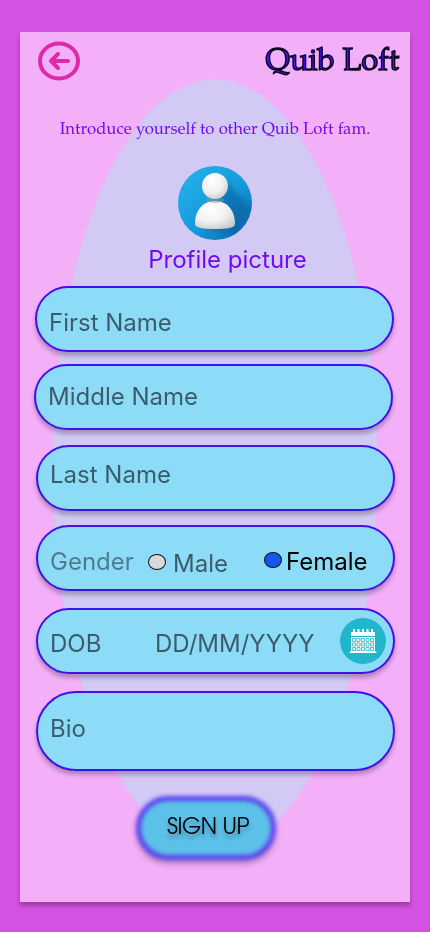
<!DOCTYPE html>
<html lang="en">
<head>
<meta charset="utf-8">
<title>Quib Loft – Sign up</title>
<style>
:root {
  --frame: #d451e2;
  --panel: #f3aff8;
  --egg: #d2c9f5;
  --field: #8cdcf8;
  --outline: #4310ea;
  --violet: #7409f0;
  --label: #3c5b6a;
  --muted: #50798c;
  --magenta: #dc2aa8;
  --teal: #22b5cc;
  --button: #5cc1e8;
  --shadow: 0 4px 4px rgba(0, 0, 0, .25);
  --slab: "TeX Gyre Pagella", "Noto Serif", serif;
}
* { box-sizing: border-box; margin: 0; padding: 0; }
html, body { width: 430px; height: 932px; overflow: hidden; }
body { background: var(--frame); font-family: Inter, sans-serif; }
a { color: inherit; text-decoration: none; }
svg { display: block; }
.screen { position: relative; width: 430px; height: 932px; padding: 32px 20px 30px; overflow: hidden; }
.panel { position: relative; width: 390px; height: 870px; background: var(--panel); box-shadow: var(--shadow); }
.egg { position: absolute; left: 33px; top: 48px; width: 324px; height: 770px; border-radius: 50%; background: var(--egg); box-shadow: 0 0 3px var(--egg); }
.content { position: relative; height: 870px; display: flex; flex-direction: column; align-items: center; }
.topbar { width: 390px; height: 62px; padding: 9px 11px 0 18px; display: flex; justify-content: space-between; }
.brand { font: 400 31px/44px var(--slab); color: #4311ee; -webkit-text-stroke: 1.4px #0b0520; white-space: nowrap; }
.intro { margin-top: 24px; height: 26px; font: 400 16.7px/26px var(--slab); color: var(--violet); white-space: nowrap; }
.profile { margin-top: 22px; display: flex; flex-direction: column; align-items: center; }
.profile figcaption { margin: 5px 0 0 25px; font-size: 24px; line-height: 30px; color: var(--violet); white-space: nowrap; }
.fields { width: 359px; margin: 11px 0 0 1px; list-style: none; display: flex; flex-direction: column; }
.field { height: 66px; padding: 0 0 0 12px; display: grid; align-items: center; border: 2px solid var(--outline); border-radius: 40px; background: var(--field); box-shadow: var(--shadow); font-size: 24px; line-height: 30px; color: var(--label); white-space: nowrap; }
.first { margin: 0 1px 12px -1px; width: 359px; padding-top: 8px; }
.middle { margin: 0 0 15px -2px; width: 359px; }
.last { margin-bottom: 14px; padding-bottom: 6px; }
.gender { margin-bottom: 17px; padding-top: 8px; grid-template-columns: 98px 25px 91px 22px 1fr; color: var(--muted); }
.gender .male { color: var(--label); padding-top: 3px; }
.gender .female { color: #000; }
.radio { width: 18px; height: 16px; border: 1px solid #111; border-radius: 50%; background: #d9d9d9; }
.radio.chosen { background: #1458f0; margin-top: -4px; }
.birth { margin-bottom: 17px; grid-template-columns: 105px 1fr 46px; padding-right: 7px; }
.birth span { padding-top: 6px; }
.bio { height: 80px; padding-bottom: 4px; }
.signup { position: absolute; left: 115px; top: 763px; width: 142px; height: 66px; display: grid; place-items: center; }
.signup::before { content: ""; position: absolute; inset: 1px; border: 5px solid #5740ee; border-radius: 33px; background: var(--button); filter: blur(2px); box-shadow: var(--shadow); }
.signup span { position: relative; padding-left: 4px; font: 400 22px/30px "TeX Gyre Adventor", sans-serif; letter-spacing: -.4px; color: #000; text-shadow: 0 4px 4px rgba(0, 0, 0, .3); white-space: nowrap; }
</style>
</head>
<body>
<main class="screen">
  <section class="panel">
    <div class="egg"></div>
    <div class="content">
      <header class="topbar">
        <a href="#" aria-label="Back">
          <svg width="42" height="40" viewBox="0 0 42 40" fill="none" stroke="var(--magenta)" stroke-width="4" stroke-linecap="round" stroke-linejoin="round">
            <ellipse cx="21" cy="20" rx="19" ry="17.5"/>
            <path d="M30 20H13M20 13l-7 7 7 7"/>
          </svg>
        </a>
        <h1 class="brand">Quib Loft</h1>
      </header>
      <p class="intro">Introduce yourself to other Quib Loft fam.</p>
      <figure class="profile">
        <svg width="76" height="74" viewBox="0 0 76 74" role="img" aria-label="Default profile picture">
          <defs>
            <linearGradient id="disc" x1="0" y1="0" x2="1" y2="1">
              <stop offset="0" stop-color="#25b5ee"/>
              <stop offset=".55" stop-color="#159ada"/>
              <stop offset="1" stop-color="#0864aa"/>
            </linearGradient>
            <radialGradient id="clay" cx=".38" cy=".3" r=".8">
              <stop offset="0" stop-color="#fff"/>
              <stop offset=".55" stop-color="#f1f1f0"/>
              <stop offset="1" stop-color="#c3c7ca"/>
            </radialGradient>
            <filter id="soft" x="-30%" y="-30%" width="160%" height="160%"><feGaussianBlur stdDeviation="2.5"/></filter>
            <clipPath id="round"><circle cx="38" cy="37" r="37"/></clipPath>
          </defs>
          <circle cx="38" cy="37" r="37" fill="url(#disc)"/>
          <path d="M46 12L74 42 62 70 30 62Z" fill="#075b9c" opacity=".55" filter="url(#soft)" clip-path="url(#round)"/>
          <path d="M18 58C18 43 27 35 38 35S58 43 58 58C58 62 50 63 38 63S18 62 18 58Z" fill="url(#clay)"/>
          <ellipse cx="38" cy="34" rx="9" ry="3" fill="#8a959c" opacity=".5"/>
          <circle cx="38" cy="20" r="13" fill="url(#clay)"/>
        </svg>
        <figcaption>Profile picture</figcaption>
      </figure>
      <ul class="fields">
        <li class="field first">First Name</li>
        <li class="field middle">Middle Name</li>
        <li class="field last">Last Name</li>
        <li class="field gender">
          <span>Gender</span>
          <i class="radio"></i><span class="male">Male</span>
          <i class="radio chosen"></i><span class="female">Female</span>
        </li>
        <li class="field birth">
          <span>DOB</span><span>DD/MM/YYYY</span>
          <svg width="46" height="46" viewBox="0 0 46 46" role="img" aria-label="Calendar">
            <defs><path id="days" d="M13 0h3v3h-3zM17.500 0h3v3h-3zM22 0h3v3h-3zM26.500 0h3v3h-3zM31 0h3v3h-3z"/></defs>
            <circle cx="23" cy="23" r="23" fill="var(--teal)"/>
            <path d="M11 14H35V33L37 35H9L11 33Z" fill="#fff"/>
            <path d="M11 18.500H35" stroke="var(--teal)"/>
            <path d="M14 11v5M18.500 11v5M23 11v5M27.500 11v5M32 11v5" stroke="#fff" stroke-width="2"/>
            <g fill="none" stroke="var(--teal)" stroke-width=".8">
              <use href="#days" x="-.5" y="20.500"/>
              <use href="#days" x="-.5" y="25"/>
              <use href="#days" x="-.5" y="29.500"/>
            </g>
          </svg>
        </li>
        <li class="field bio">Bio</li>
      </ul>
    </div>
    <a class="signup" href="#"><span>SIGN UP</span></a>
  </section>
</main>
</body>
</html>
...
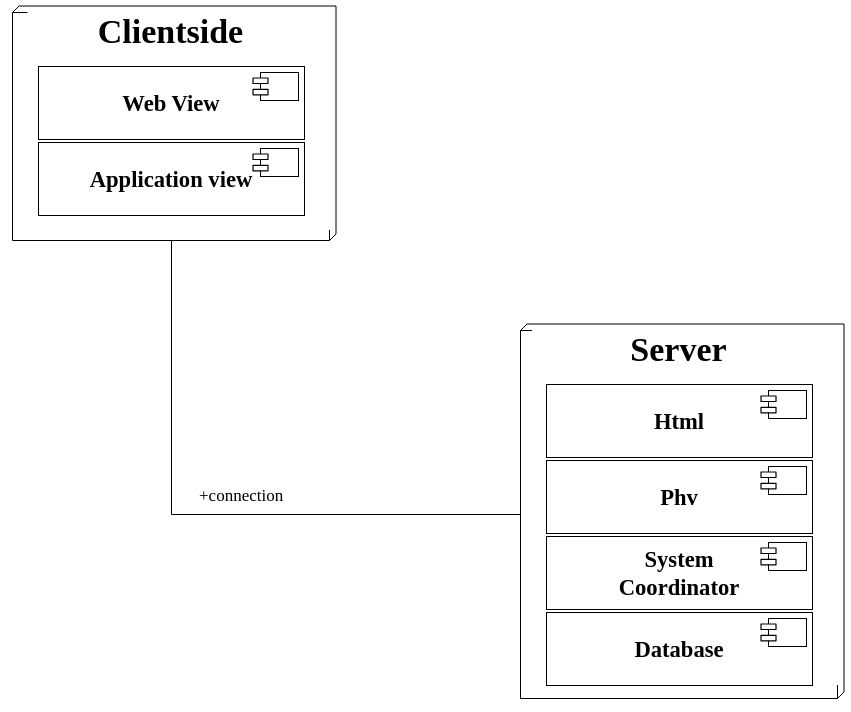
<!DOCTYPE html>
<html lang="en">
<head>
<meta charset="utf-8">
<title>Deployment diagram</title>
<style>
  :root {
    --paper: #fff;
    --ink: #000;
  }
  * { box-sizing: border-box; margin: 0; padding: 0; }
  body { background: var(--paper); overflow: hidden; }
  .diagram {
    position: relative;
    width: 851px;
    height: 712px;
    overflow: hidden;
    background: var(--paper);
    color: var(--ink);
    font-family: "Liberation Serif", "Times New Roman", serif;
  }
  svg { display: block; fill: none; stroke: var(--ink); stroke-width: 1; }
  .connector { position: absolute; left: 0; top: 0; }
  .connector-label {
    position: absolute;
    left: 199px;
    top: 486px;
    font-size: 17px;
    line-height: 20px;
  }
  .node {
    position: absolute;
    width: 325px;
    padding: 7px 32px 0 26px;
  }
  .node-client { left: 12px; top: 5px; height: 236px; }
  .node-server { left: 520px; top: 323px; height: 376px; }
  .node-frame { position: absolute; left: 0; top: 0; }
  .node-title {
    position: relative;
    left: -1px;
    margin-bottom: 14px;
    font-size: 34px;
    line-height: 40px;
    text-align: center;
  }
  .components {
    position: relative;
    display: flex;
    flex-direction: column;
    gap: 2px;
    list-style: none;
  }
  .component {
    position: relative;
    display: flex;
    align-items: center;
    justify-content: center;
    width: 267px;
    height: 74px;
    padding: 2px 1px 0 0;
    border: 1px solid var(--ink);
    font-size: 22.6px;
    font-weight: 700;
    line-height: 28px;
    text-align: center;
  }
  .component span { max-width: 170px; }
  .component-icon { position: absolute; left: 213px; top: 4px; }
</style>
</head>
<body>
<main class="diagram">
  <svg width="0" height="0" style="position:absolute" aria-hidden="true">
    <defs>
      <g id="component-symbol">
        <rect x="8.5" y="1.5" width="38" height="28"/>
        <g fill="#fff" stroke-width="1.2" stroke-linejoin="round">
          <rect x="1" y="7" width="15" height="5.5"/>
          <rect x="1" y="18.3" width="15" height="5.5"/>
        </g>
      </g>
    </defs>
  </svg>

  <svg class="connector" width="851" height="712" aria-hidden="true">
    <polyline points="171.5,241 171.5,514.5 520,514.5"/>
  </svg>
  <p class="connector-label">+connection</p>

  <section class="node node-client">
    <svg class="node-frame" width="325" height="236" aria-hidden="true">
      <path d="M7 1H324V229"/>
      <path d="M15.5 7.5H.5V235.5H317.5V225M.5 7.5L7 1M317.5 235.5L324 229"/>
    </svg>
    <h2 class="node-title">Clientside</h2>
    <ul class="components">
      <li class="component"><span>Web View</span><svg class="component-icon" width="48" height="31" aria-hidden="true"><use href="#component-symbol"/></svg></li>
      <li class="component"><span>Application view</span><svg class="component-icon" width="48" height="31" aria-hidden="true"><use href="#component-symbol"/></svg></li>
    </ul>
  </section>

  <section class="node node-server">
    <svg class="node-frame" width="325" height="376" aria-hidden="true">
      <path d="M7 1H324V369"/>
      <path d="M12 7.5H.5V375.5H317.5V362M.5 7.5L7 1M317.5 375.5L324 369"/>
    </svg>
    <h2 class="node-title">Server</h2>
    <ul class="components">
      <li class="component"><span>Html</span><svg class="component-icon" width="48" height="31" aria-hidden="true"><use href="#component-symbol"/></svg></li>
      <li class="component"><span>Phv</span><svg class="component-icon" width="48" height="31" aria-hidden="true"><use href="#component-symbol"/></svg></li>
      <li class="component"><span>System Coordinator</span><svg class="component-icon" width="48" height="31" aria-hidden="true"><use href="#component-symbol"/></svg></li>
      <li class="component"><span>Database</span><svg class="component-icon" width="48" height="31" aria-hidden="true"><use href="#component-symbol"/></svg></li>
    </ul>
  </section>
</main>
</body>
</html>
---
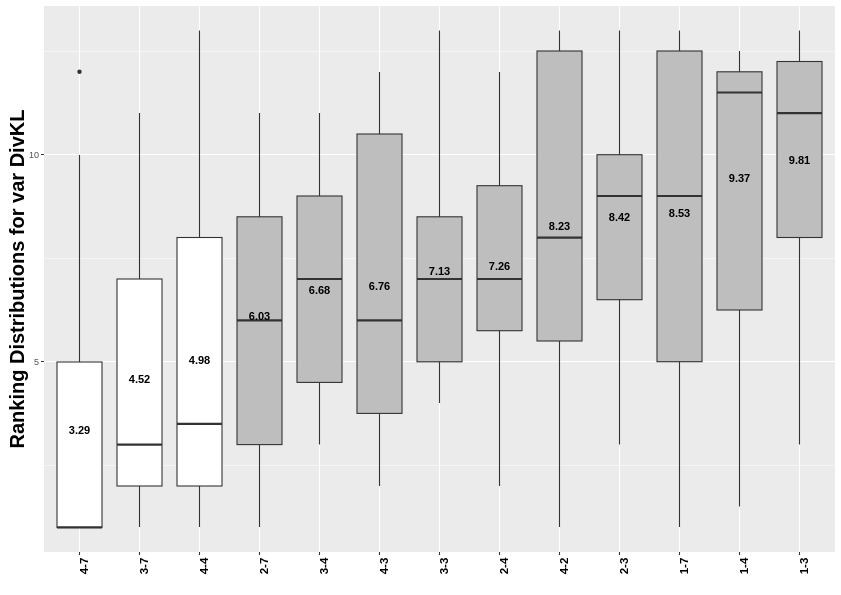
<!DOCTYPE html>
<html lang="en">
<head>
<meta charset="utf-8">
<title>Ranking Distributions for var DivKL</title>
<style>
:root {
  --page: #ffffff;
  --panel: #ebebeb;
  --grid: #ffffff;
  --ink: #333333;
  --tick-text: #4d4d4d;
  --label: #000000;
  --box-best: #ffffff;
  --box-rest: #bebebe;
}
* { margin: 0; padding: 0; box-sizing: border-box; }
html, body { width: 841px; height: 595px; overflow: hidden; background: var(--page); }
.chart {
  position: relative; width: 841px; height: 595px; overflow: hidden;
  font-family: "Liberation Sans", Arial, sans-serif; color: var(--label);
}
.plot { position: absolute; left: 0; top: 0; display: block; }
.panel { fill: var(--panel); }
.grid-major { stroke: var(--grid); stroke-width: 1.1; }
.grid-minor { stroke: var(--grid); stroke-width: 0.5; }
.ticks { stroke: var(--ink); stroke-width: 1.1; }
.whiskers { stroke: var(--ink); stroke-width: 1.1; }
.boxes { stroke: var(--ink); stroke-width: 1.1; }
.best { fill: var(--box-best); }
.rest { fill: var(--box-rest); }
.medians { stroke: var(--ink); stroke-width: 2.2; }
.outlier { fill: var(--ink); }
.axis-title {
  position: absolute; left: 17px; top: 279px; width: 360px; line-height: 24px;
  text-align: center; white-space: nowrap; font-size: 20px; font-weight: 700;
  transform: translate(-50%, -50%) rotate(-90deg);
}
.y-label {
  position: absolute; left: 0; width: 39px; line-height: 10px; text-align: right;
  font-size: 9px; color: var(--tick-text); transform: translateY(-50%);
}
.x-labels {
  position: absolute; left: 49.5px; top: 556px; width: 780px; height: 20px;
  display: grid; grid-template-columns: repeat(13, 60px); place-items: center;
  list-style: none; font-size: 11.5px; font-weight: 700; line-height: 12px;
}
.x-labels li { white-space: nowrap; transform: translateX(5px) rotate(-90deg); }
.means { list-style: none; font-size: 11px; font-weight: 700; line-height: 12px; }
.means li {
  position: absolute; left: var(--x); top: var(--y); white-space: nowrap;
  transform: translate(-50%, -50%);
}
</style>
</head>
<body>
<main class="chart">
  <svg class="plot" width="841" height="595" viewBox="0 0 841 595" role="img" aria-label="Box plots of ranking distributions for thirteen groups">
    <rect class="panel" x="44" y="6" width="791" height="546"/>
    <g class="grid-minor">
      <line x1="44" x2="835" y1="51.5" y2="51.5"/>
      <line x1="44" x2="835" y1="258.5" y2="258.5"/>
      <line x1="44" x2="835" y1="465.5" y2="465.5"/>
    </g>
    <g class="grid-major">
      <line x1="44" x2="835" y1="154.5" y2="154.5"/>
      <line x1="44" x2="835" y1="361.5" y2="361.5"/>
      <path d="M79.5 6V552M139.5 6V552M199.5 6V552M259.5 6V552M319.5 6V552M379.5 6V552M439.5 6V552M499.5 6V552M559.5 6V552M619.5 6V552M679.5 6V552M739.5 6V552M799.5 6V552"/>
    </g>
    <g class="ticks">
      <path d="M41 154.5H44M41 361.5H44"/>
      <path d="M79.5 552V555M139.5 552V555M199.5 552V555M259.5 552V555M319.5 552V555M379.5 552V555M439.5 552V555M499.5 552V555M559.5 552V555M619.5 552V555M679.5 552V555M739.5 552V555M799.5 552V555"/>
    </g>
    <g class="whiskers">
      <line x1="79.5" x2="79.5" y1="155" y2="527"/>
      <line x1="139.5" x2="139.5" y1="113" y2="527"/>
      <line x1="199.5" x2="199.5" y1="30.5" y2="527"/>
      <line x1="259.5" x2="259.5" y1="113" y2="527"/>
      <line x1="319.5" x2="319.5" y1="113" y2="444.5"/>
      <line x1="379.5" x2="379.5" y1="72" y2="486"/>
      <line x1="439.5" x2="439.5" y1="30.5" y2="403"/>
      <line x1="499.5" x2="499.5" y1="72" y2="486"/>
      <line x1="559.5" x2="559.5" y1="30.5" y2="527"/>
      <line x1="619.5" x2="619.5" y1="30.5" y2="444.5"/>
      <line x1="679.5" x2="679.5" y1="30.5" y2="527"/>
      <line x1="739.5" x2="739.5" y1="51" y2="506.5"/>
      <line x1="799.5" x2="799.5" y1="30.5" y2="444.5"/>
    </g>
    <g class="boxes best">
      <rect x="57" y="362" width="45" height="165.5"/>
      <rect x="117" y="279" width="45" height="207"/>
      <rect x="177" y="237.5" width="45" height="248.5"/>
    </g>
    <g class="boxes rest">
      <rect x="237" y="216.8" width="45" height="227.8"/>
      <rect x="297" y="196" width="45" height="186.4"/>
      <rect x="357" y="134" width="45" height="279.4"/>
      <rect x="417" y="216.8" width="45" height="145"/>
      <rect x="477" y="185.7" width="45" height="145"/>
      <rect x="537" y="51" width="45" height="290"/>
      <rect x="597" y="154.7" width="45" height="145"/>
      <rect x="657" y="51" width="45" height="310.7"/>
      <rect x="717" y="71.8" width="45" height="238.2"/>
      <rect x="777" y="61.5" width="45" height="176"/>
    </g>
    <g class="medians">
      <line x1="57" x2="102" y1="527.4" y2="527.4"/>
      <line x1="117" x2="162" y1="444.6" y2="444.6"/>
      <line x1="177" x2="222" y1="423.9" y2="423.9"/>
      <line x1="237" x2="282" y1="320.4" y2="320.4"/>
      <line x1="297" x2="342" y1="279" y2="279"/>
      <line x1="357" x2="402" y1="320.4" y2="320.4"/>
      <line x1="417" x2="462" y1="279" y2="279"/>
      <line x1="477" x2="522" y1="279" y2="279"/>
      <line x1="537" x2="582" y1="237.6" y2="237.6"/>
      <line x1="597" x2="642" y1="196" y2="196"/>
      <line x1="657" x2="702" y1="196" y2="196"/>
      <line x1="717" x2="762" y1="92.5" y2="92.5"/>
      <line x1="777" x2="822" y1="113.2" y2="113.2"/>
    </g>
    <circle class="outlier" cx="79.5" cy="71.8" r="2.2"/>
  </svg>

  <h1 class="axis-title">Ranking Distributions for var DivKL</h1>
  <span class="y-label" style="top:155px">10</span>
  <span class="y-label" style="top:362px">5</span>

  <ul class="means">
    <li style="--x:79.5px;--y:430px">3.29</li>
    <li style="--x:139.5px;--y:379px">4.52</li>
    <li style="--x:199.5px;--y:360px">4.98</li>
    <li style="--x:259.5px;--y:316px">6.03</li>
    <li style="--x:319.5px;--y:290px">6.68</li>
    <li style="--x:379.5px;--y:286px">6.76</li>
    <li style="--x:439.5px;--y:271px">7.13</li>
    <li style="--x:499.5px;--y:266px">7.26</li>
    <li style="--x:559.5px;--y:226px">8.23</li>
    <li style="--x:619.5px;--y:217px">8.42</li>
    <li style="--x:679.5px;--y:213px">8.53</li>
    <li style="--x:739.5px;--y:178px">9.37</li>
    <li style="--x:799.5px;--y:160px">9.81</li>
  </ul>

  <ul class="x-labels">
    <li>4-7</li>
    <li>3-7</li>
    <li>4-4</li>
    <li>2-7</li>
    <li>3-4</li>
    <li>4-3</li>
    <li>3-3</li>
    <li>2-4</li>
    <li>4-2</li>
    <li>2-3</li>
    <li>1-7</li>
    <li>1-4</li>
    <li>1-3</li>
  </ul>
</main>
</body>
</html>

- **Exercise goal**
Above are the entries; copy out every line among them that contains the word "flex".

- **Answer for this exercise**
.content { position: relative; height: 870px; display: flex; flex-direction: column; align-items: center; }
.topbar { width: 390px; height: 62px; padding: 9px 11px 0 18px; display: flex; justify-content: space-between; }
.profile { margin-top: 22px; display: flex; flex-direction: column; align-items: center; }
.fields { width: 359px; margin: 11px 0 0 1px; list-style: none; display: flex; flex-direction: column; }
    display: flex;
    flex-direction: column;
    display: flex;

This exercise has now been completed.